■ About this exercise ■
Of all the lines in the material, tally those containing the string "rowPos", and report nothing but the total.

■ Source material ■
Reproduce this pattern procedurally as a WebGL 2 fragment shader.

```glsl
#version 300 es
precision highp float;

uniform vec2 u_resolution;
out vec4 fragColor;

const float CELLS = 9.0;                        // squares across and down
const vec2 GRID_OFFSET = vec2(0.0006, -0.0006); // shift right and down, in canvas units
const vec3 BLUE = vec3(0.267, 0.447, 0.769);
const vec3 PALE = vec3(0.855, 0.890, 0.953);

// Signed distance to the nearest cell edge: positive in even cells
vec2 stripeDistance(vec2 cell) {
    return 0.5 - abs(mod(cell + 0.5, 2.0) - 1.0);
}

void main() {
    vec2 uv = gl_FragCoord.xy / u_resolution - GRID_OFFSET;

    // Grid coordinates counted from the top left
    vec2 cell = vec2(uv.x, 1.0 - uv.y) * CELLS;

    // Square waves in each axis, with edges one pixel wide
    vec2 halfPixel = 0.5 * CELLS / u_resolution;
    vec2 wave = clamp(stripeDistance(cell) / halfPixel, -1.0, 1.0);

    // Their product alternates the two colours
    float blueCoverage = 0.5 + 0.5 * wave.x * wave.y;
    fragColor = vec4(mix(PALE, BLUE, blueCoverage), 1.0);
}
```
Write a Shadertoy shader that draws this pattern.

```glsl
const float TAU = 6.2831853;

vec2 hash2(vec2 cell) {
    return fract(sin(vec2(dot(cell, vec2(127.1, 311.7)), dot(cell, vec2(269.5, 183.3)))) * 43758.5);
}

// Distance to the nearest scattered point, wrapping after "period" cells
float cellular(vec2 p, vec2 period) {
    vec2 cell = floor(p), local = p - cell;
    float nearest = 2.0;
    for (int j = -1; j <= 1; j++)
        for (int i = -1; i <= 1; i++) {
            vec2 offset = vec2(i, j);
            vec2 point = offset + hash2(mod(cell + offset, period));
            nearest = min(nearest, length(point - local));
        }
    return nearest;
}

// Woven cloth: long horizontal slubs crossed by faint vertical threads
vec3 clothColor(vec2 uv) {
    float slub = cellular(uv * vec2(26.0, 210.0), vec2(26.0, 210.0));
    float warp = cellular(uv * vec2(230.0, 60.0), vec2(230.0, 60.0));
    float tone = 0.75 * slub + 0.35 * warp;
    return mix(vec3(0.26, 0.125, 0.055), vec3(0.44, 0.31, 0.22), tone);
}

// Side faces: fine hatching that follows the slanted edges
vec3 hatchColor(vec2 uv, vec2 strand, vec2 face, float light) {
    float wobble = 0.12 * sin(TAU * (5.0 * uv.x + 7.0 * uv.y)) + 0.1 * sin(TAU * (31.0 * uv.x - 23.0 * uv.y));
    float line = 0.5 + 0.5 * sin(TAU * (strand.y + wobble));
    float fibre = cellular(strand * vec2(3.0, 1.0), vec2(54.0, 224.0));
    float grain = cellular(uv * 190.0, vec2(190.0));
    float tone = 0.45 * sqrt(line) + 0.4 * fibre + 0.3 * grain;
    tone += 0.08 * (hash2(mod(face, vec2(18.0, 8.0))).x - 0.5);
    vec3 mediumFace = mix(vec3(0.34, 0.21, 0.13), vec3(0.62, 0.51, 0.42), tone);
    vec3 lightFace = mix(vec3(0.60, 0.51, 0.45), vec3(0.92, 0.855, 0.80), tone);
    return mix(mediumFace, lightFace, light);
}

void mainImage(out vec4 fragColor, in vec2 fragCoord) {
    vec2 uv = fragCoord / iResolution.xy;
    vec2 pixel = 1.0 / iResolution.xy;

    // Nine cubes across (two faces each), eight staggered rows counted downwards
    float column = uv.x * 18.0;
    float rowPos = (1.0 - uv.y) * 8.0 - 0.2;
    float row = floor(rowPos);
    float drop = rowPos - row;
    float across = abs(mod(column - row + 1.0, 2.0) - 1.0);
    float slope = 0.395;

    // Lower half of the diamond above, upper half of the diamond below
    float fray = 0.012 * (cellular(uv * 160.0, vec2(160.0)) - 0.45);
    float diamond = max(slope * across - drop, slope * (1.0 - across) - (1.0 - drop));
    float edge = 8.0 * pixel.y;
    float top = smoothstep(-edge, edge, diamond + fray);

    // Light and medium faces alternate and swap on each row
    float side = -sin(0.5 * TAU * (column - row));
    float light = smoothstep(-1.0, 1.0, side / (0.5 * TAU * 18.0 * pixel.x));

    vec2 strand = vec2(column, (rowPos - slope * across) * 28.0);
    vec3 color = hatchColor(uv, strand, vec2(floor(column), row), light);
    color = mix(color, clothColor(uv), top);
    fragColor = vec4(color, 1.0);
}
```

■ Solution to this problem ■
4